Guilt and shame also carry a heavy emotional weight on these survivors. Rape and sexual violence are increasingly being used as a weapon of war. Many young girls become pregnant and are forced to care for their children at young ages.

RNS: Your organization, Exile International, uses art therapy to help traumatized former child soldiers heal. Explain what this looks like for those who aren’t familiar?

BHW: Art and expression are empowering mediums, especially for children — they provide a safe avenue to express and process emotions and experiences that children do not yet have the words to share. Weekly group therapy and programs incorporating art, music, dance and drama provide children with avenues to share their stories. For many, this expression becomes the first step on a path of healing and discovering hope.
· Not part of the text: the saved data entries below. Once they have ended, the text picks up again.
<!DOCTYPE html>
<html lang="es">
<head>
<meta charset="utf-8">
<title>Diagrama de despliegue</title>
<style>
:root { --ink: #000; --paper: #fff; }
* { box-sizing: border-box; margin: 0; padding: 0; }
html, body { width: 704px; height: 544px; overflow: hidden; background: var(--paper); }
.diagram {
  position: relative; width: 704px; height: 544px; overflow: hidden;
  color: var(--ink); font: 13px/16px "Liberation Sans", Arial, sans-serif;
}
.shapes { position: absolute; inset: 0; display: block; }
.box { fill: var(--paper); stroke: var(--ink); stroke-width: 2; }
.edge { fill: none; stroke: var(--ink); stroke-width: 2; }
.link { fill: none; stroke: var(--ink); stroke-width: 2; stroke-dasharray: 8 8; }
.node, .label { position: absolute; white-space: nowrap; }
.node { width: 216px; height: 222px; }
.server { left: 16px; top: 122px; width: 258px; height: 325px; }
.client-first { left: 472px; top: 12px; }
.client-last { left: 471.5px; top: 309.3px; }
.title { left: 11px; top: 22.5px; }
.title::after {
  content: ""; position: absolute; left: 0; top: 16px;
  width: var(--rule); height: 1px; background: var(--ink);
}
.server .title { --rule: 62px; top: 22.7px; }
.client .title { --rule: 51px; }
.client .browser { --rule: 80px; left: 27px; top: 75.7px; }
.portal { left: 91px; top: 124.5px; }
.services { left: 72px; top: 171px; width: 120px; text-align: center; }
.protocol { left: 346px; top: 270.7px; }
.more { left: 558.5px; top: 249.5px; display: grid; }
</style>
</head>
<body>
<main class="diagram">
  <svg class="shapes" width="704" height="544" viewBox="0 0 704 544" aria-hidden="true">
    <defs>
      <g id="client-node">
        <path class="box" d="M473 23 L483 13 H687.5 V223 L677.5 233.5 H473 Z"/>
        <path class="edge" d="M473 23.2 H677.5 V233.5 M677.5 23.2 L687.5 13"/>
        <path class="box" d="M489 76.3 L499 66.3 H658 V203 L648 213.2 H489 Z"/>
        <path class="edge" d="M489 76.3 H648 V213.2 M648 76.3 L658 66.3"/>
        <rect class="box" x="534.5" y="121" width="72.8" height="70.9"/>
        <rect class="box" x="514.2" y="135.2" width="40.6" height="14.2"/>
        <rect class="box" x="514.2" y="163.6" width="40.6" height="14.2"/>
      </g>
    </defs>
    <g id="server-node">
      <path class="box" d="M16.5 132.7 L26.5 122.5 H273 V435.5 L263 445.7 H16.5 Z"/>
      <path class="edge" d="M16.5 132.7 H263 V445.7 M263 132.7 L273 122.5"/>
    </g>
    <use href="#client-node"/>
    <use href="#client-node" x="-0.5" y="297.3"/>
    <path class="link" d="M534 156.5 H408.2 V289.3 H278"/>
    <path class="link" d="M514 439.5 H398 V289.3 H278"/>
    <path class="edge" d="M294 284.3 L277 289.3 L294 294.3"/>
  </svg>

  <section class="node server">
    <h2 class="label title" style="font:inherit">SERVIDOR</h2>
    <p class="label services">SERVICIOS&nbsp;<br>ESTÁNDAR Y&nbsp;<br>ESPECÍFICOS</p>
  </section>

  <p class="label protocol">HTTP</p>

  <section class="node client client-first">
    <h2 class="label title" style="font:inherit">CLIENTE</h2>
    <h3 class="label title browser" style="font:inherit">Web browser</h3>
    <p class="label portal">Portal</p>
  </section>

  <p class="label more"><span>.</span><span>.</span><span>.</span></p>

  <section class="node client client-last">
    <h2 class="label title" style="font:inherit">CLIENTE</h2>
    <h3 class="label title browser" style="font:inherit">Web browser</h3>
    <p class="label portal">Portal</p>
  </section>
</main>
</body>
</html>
Communicating their stories with caregivers, mentors and peers helps traumatized children to rebuild a sense of normalcy – the idea that “I can be understood” – once lost to extreme physical and emotional traumas.

RNS: How is your approach uniquely Christian? I mean, would your work look differently if it were being done by an atheist?

BHW: Exile International provides holistic care. This means we focus on healing of mind, body, and spirit – incorporating art and expressive therapy, trauma care, education, food, medical care and peace-building skills. But, most importantly, the children are able to see that they are worthy and valued through the love of Jesus.

Although all of these areas are important, the children experience the greatest change when they begin to believe they are more than their past and that God has plan and a hope for them. Even though they carry deep scars of war, they find redemption by embracing they are a new creation in Christ! It is then they begin to dream about becoming peace leaders in their nations.

RNS: You confronted this problem by going to Uganda and the Congo and founding an organization to help children. Most people can’t do this themselves. How can they affect change on this issue in a tangible way, other than just donating money, of course?

BHW: We look at Exile International as a team. Most people in the west would not or could not go into a war zone to work with children in armed conflict, but our teams could not do the work they do without support from our partners and churches. We all have a part to plan in caring for children who have been orphaned and wounded by war.

After being made aware of former children slaves, rescued child soldiers or children orphaned by war – many people are eager to get involved. We always invite people to pray and partner. Our teams and the children in our programs are sometimes in danger, and we have seen the effects of prayer through saving their lives at times.

Partnering looks different from everyone. Of course, that can look like becoming a monthly Restore Partner, Child Sponsor or Church Partner – but we also love for children elsewhere in the world to write letters of encouragement to the children in our programs.